- _DATA LISTING_:
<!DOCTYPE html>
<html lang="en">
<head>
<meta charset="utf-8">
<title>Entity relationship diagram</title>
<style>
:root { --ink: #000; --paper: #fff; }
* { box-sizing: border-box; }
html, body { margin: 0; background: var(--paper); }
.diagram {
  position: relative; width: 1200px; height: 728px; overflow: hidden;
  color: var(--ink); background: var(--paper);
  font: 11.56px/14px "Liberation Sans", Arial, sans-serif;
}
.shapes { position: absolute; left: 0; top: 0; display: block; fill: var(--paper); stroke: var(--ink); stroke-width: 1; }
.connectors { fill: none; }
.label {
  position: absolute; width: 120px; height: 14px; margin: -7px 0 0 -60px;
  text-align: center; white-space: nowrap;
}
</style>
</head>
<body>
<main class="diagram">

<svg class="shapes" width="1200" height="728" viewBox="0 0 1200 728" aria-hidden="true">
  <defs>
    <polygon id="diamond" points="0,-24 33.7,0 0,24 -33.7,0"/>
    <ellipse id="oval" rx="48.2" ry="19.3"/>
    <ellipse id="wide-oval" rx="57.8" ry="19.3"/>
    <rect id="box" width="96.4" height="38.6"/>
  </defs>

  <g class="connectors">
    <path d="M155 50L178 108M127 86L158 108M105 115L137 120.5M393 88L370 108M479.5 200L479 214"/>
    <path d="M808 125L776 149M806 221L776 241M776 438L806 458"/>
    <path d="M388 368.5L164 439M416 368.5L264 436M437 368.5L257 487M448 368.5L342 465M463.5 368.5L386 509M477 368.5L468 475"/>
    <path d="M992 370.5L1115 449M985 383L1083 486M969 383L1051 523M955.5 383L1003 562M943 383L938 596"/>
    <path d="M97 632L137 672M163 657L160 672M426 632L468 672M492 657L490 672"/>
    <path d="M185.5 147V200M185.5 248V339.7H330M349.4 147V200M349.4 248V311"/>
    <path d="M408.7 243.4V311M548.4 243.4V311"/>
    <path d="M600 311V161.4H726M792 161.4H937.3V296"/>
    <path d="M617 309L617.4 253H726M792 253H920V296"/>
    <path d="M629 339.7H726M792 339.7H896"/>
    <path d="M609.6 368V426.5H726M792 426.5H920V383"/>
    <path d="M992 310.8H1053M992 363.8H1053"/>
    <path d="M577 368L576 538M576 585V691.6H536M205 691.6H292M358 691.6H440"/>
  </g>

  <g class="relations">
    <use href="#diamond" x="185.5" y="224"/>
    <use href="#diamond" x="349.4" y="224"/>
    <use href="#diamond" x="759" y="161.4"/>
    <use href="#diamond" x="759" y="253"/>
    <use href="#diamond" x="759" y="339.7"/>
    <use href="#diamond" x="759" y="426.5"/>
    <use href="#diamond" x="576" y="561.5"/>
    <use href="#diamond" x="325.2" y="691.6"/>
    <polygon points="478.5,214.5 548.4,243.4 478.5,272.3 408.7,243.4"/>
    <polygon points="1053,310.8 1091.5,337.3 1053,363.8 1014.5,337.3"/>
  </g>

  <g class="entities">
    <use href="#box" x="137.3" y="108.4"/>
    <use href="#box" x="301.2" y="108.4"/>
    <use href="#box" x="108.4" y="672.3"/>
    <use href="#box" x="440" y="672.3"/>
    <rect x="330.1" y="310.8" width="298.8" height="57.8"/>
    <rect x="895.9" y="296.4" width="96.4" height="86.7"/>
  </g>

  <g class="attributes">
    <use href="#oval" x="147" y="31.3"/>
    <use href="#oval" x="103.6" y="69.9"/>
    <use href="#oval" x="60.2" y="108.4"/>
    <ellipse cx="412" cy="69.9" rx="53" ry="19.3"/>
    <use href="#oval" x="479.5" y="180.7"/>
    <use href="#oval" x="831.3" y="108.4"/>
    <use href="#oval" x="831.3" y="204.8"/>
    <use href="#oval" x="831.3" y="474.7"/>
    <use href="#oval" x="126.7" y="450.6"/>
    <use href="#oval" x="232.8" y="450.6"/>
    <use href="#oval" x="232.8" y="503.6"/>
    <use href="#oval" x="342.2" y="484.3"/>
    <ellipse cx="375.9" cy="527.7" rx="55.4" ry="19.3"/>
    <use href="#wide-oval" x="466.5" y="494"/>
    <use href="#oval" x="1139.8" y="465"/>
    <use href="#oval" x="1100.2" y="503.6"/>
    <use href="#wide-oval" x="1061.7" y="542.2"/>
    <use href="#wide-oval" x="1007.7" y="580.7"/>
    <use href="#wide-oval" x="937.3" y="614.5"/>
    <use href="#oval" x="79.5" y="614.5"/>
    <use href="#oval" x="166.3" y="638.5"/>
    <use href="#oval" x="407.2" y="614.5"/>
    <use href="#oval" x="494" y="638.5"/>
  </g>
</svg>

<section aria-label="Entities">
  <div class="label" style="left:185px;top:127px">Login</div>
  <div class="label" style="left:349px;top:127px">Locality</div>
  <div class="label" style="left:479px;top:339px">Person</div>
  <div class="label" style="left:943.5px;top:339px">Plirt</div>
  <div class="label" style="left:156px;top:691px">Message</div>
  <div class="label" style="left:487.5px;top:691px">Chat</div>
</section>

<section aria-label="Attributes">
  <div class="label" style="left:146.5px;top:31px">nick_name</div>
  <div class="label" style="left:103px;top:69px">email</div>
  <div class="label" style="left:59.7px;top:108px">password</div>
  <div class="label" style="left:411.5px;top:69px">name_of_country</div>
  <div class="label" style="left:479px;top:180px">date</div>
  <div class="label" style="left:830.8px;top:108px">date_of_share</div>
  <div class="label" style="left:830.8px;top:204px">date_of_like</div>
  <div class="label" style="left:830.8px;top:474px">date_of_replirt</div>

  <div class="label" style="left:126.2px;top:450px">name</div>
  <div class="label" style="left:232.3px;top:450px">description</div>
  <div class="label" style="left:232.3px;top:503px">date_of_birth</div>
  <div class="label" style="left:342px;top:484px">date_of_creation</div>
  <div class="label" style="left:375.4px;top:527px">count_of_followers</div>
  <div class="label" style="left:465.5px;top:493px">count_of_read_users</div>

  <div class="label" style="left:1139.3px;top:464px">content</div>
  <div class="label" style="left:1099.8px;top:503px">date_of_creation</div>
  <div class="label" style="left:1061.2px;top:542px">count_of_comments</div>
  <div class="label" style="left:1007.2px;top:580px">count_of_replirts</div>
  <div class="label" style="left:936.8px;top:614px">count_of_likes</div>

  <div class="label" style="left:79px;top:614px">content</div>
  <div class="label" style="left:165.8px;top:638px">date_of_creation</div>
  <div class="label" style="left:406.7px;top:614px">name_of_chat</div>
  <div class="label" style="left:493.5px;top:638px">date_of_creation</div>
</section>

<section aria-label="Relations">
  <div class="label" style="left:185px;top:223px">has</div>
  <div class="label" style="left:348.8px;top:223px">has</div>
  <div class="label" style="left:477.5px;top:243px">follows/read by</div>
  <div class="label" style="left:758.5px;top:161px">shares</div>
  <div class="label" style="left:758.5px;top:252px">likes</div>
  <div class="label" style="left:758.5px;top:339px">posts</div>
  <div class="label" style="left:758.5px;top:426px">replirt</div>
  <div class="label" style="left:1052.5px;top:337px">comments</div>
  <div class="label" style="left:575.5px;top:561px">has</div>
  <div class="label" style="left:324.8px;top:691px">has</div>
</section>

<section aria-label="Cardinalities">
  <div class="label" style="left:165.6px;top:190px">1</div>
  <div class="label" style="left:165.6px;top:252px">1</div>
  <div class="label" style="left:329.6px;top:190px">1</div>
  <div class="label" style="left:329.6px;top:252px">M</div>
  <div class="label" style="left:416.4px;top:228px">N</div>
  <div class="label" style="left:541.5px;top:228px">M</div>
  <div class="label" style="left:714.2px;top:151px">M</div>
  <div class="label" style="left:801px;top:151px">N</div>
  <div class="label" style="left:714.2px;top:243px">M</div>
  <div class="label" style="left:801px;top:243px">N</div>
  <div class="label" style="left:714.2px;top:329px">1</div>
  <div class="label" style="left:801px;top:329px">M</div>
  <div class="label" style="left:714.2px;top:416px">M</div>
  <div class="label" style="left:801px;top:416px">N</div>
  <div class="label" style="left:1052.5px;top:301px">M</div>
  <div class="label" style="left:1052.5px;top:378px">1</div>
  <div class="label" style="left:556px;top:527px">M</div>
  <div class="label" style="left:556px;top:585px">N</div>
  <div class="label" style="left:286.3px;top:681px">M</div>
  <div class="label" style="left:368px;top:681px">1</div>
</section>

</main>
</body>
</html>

- _ACTIVITY_: Gather from the entries above all lines that include the string "paper".

- _ANSWER FOR THIS EXERCISE_:
:root { --ink: #000; --paper: #fff; }
html, body { margin: 0; background: var(--paper); }
  color: var(--ink); background: var(--paper);
.shapes { position: absolute; left: 0; top: 0; display: block; fill: var(--paper); stroke: var(--ink); stroke-width: 1; }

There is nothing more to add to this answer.